A darling of design magazines and lifestyle blogs, Banquet Atelier & Workshop is noted for its high-quality screen prints, stationery, and textiles. In conjunction with the Met Museum’s special exhibition Ancient Egypt Transformed: The Middle Kingdom, The Met Store collaborated with Banquet on a collection of playful, Egypt-inspired designs. Banquet’s Sarah Edmonds shares her thoughts about her company and this exclusive project.
Tell us a bit about your background.
I have a fine arts background with a specialty in textile design, and worked for commercial galleries and artist-run centers here in Vancouver. My partner Tammy Lawrence worked with nonprofits and in television.
What motivated you to start Banquet Atelier & Workshop?
We were looking for a way to work creatively while raising our young children. In the beginning we wanted to create educational and affordable art and other items for families of every kind. The company has evolved but this initial inspiration still rings true.
How big is the studio staff?
Banquet is just the two of us plus Amber, our newest staff member and studio manager, who currently keeps it all together as we go down the seasonal holiday rabbit hole. We also have a group of brilliant women who come in to help during our busier times, and we all talk motherhood and books and politics while we sleeve cards and roll prints.
Where do you look for design inspiration?
It’s really everywhere. Vintage books, conversations with our children and friends, contemporary art, antique textiles, the community at large. Recently we saw the Vancouver Mycological Society’s show at VanDusen Botanical Garden, and are newly obsessed by the amazing variations of something as simple as a mushroom. We’d love to do a toadstool print, but a lot of the times things manifest themselves in a less literal way, like in a new color way or a silly fungi card.
What was it like creating imagery derived from ancient Egypt?
Endlessly fascinating. I could have kept going and going with this, it was really hard at the end of the project to clear my workspace and look in a new direction! The level of detail, the powerful iconography and incredible stories. Myth and magic seemed to imbue every detail of life for the ancient Egyptians and I find that richness totally mesmerizing.
In the digital age, what are the benefits of using such a traditional method as screen-printing?
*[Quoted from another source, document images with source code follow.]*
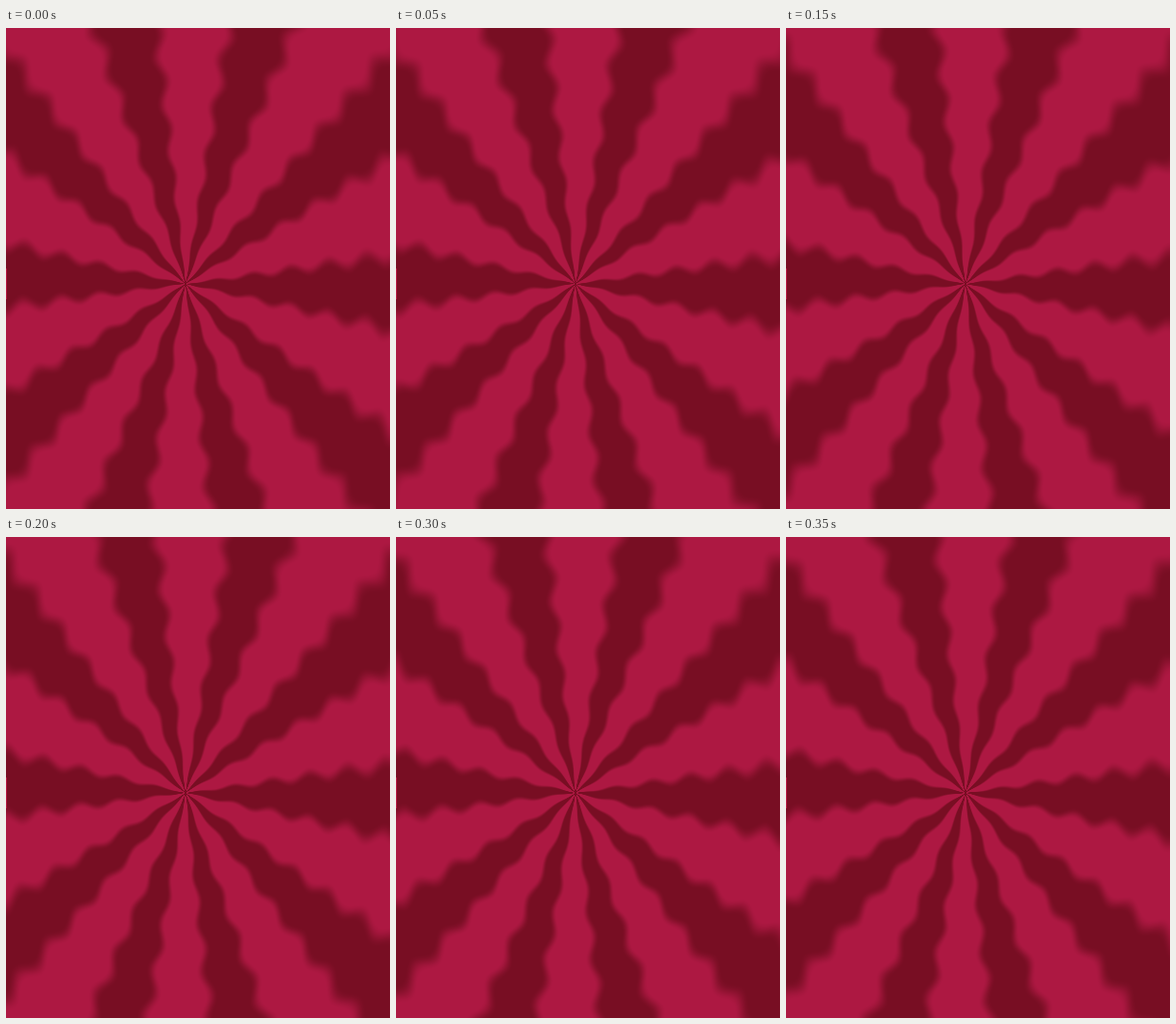
Recreate the animation shown at these times as an HTML page with a canvas. Size 400 by 500 pixels, loop 0.4 s.

```html
<!DOCTYPE html>
<html lang="en">
<head>
<meta charset="utf-8">
<title>Rippling rays</title>
<style>
  html, body { margin: 0; width: 100%; height: 100%; overflow: hidden; background: #780e23; }
  canvas { display: block; width: 100vw; height: 100vh; }
</style>
</head>
<body>
<canvas id="stage" width="400" height="500"></canvas>
<script>
  const W = 400, H = 500;
  const STEPS = 8, STEP_MS = 50;
  const CX = 187, CY = 266, SQUASH = 0.8;
  const RAYS = 10, TILT = 0.035, BIAS = 0.15, SOFT = 0.4;
  const WAVE = 40, CREST = 190, AMP = 8, RAMP = 250;
  const LIGHT = [173, 24, 66], DARK = [120, 14, 35];

  const ctx = document.getElementById('stage').getContext('2d');

  // Polar coordinates of every pixel, in a space where the rays are evenly spaced
  const angle = new Float32Array(W * H);
  const radius = new Float32Array(W * H);
  for (let y = 0, i = 0; y < H; y++) {
    for (let x = 0; x < W; x++, i++) {
      const dx = x + 0.5 - CX, dy = (y + 0.5 - CY) * SQUASH;
      angle[i] = Math.atan2(dx, -dy);
      radius[i] = Math.hypot(dx, dy);
    }
  }

  function smooth(v) {
    const u = Math.min(1, Math.max(0, (v + SOFT) / (2 * SOFT)));
    return u * u * (3 - 2 * u);
  }

  // Ripples run inward by one wavelength per loop
  function render(step) {
    const img = ctx.createImageData(W, H), px = img.data;
    const crest = CREST - WAVE * step / STEPS;
    for (let i = 0, p = 0; i < W * H; i++, p += 4) {
      const d = radius[i];
      const swing = AMP * (1 - Math.exp(-d / RAMP)) / d;
      const turn = TILT - swing * Math.cos(2 * Math.PI * (d - crest) / WAVE);
      const mix = smooth(Math.cos(RAYS * (angle[i] - turn)) + BIAS);
      for (let c = 0; c < 3; c++) px[p + c] = DARK[c] + (LIGHT[c] - DARK[c]) * mix;
      px[p + 3] = 255;
    }
    return img;
  }

  const cache = [];
  const start = performance.now();
  let shown = -1;

  function draw(now) {
    const step = Math.floor(Math.max(0, now - start) / STEP_MS) % STEPS;
    if (step !== shown) {
      ctx.putImageData(cache[step] || (cache[step] = render(step)), 0, 0);
      ctx.fillStyle = '#b5163f';
      ctx.fillRect(0, 250, 1, 32);
      shown = step;
    }
    requestAnimationFrame(draw);
  }
  draw(start);
</script>
</body>
</html>
```
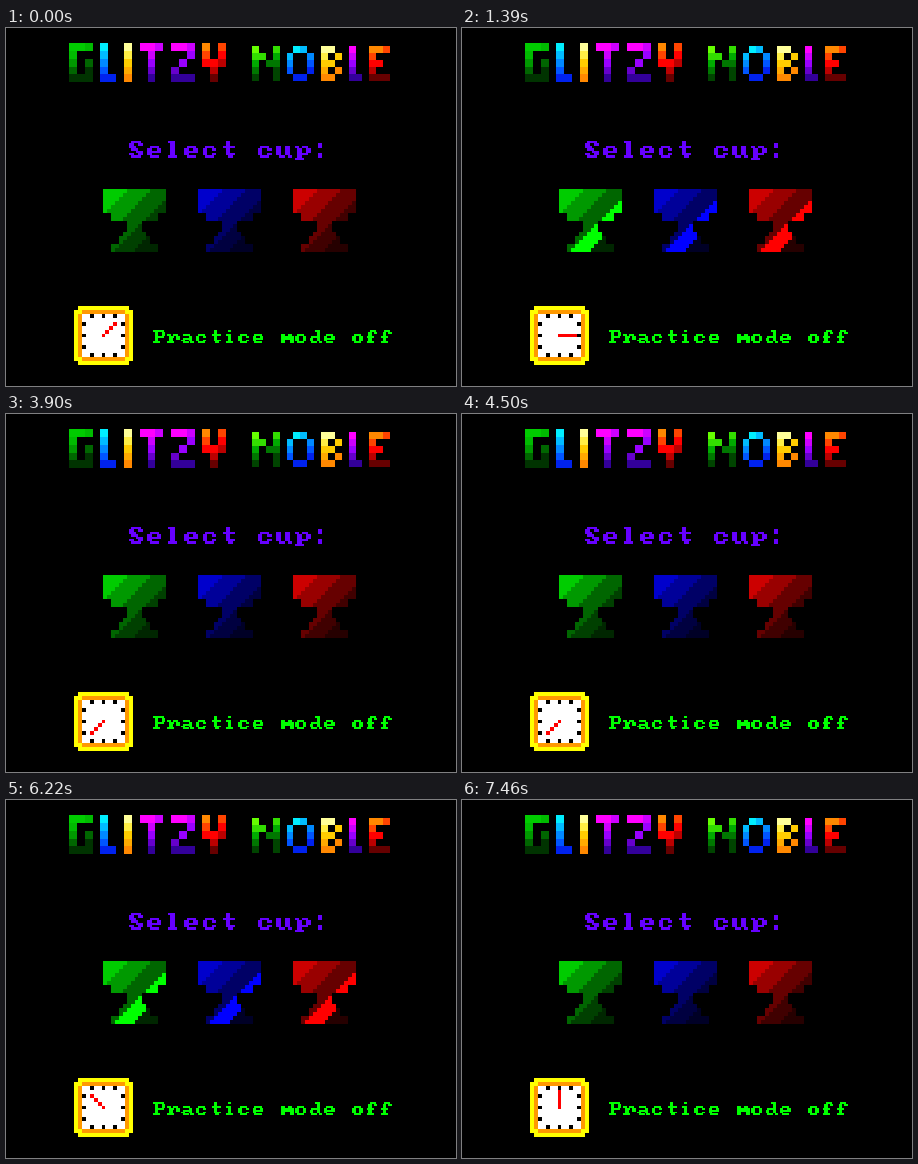
These frames come from a looping animation (450x358 px, 7.74 s). An HTML page with a canvas:

```html
<!DOCTYPE html>
<html lang="en">
<head>
<meta charset="utf-8">
<title>Glitzy Noble</title>
<style>
html, body { margin: 0; width: 100%; height: 100%; overflow: hidden; background: #000; }
canvas { display: block; }
</style>
</head>
<body>
<canvas id="stage" width="450" height="358">GLITZY NOBLE - Select cup: - Practice mode off</canvas>
<script>
const ctx = document.getElementById('stage').getContext('2d');
const LOOP = 7740;

// Glyphs are pen strokes over grid points "xy"; "|" lifts the pen.
const TITLE = {
  G: '20 00 04 24 22', L: '00 04 14', I: '00 04', T: '00 20|10 14',
  Z: '00 20 21 03 04 24', Y: '00 02 22 20|12 14', N: '04 00 33|30 34',
  O: '10 20 31 33 24 14 03 01 10', B: '04 00 10 21 12 23 14 04|02 12',
  E: '20 00 04 24|02 12'
};
const WIDE = { N: 4, O: 4, L: 2, I: 1 };
const TEXT = {
  S: '41 30 10 01 02 12 13 23 34 44 45 36 16 05',
  P: '00 40 51 52 43 13|10 16|06 26',
  a: '12 32 43 45 56|44 14 05 16 26',
  c: '43 32 12 03 05 16 36 45',
  d: '30 40 45 56|43 13 04 05 16 26',
  e: '04 44 43 32 12 03 05 16 36',
  f: '41 30 20 11 16|03 23|06 26',
  i: '20|12 22 26|16 36',
  l: '10 20 26|16 36',
  m: '02 06|42 53 56|03 53|04 54',
  o: '12 32 43 45 36 16 05 03 12',
  p: '02 13 16|07 27|32 42 53 54 45 15',
  r: '02 13 16|06 26|32 42 53 54|23',
  t: '20 25 36 45|12 42',
  u: '02 05 16 26|42 45 56',
  ':': '21 22|25 26'
};

const GREEN = ['#0c0', '#0b0', '#090', '#060', '#030'];
const BLUE = ['#0ef', '#0bf', '#08f', '#05f', '#02e'];
const GOLD = ['#ff9', '#fe4', '#fc0', '#fa0', '#f80'];
const PURPLE = ['#f0f', '#c0f', '#90f', '#60c', '#309'];
const RED = ['#f80', '#f40', '#f00', '#b00', '#600'];
const LIME = ['#6f0', '#3d0', '#0a0', '#070', '#040'];

// Diagonal cup bands: first diagonal and resting brightness.
const BANDS = [[0, 204], [6, 153], [12, 102], [18, 64], [23, 38]];
// Cup outline: [rows, left column], mirrored.
const OUTLINE = [[6, 0], [2, 2], [3, 6], [1, 5], [2, 4], [2, 2]];
// Each shine: start, time per band, end.
const SHINES = [
  [120, 95, 610], [1120, 90, 1600], [2030, 102, 2600], [3020, 93, 3510],
  [3990, 97, 4500], [5000, 87, 5470], [5904, 105, 6440], [6860, 105, 7460]
];
const HAND_TURNS = [970, 1930, 2930, 3900, 4840, 5810, 6770];

function grid(x0, y0, ux, uy = ux) {
  return (x, y, w, h, color) => {
    const l = Math.round(x0 + x * ux), t = Math.round(y0 + y * uy);
    ctx.fillStyle = color;
    ctx.fillRect(l, t, Math.round(x0 + (x + w) * ux) - l, Math.round(y0 + (y + h) * uy) - t);
  };
}

function trace(glyph, dot) {
  for (const stroke of glyph.split('|')) {
    const pts = stroke.split(' ').map(p => [+p[0], +p[1]]);
    let [x, y] = pts[0];
    dot(x, y);
    for (const [tx, ty] of pts) {
      while (x !== tx || y !== ty) {
        x += Math.sign(tx - x);
        y += Math.sign(ty - y);
        dot(x, y);
      }
    }
  }
}

function drawTitle(word, x0, y0, unit, palettes) {
  const cell = grid(x0, y0, unit);
  let left = 0;
  [...word].forEach((ch, i) => {
    trace(TITLE[ch], (x, y) =>
      cell(left + x, y, 1, 1, palettes[i][Math.min(4, Math.floor((x + 2 * y) / 2))]));
    left += (WIDE[ch] || 3) + 1;
  });
}

function drawText(text, x0, y0, ux, uy, color) {
  const cell = grid(x0, y0, ux, uy);
  [...text].forEach((ch, i) => {
    if (ch !== ' ') trace(TEXT[ch], (x, y) => cell(i * 8 + x, y, 2, 1, color));
  });
}

function drawCup(x0, channel, lit) {
  const cell = grid(x0, 161, 63 / 16);
  const shades = BANDS.map(([, v], i) => {
    const rgb = [0, 0, 0];
    rgb[channel] = i === lit ? 255 : v;
    return `rgb(${rgb})`;
  });
  let y = 0;
  for (const [rows, left] of OUTLINE) {
    for (const end = y + rows; y < end; y++) {
      for (let x = left; x < 16 - left; x++) {
        const band = BANDS.filter(([from]) => x + y >= from).length - 1;
        cell(x, y, 1, 1, shades[band]);
      }
    }
  }
}

function drawClock(turn) {
  const cell = grid(68, 278, 59 / 15);
  cell(1, 0, 13, 15, '#ff0');
  cell(0, 1, 15, 13, '#ff0');
  cell(2, 1, 11, 13, '#f90');
  cell(1, 2, 13, 11, '#f90');
  cell(2, 2, 11, 11, '#fff');
  for (const p of [4, 7, 10]) {
    for (const edge of [2, 12]) {
      cell(p, edge, 1, 1, '#000');
      cell(edge, p, 1, 1, '#000');
    }
  }
  const angle = turn * Math.PI / 4;
  const dx = Math.round(Math.sin(angle)), dy = -Math.round(Math.cos(angle));
  const reach = dx && dy ? 3 : 4;
  for (let i = 0; i <= reach; i++) cell(7 + i * dx, 7 + i * dy, 1, 1, '#f00');
}

function litBand(t) {
  const shine = SHINES.find(([start, , end]) => t >= start && t < end);
  return shine ? Math.min(4, Math.floor((t - shine[0]) / shine[1])) : -1;
}

function draw(t) {
  ctx.fillStyle = '#000';
  ctx.fillRect(0, 0, 450, 358);
  drawTitle('GLITZY', 63, 15, 7.85, [GREEN, BLUE, GOLD, PURPLE, PURPLE, RED]);
  drawTitle('NOBLE', 246, 18, 6.9, [LIME, BLUE, GOLD, PURPLE, RED]);
  drawText('Select cup:', 123, 113, 2.3, 2.4, '#60f');
  drawText('Practice mode off', 147, 302, 1.78, 1.9, '#0f0');
  const lit = litBand(t);
  drawCup(97, 1, lit);
  drawCup(192, 2, lit);
  drawCup(287, 0, lit);
  drawClock(1 + HAND_TURNS.filter(at => t >= at).length);
}

const begin = performance.now();
function tick() {
  draw((performance.now() - begin) % LOOP);
  requestAnimationFrame(tick);
}
tick();
</script>
</body>
</html>
```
Everything we do starts with a hand-drawn sketch and the screen print is a logical extension of that. Sometimes it’s very subtle, but the tiny variations of a made-by-hand process bring a kind of humanity to the product that we aren’t willing to compromise on.
Do you do the printing in-house?
No, we work with local printers who have been with us since the beginning. They are true artists and experts at what they do, and we follow their lead in many ways. It’s a real back-and-forth process, and we love that their studio is just 10 minutes from our own. Screen-printing has the potential to disappear (in the digital age!) and we love supporting these craftspeople in what they do.
Do you follow any particular design blogs?
We don’t generally follow design blogs. (It’s too easy to be confused creatively by what other brilliant people are making and doing!) But we do have a few favorites we return to: Textile Systematism is great for snippets of carpet, pleated origami silks, and antique embroidery. We probably wouldn’t be here without Design Sponge and Grace Bonney’s beautiful eye and powerful influence. And South Willard News for great ceramics and a little bit of politics, science, and current events. Lately we look at Instagram and Pinterest more. We are loving Micah Lexier’s feed and Jennifer Higgie’s [writer and co-editor of Frieze magazine] posts on woman artists that we’re not always familiar with. I also love @dulldiamond’s beautiful snapshots of her daily domestic inspirations. Her color palette and formatting are just about perfect.
Any favorite artists or role models?
Countless. And always changing. We love Ruth Asawa’s work and her commitment to her family. The layering of color and patterns in Gunta Stölzl’s weaving provide endless inspiration, and we’re both a little obsessed with the writer Elena Ferrante and her determined commitment to maintaining a life and practice outside the public eye. Also looking a lot at David Hockney’s landscapes, and his glistening puddles of water under trees and sky. We’re especially inspired by a close-knit group of fellow creatives and moms in our daily lives. This community is vital to our own creative practice, but also as the foundation to keeping a work-life balance, not always an easy thing!
Does life in the Pacific Northwest influence your work?
Definitely. Vancouver is on the very edge of one of the greatest rain forests in the world. We can be walking in the woods in a matter of minutes, or better still beachcombing at the water’s edge.
Anything else you’d like to share? Favorite music, food, museum, tree?
On repeat in the studio is Destroyer’s new record “Poison Season.” Pomegranate quinoa with halloumi makes the best winter salad. When in New York City we love El Rey for a fresh and healthy lunch. As for museums we love the Museum of Anthropology at UBC here in Vancouver. It’s our first recommend to out of towners, and we go back again and again. Their collection of Coast Salish woven baskets is unbelievable, and to see Bill Reid’s work close up is endlessly powerful. And if I were a tree I’d be a wizened pine on the edge of the beach. So much personality for a tree!
[Editor’s note: Ben Richmond also contributed to this Q&A post.]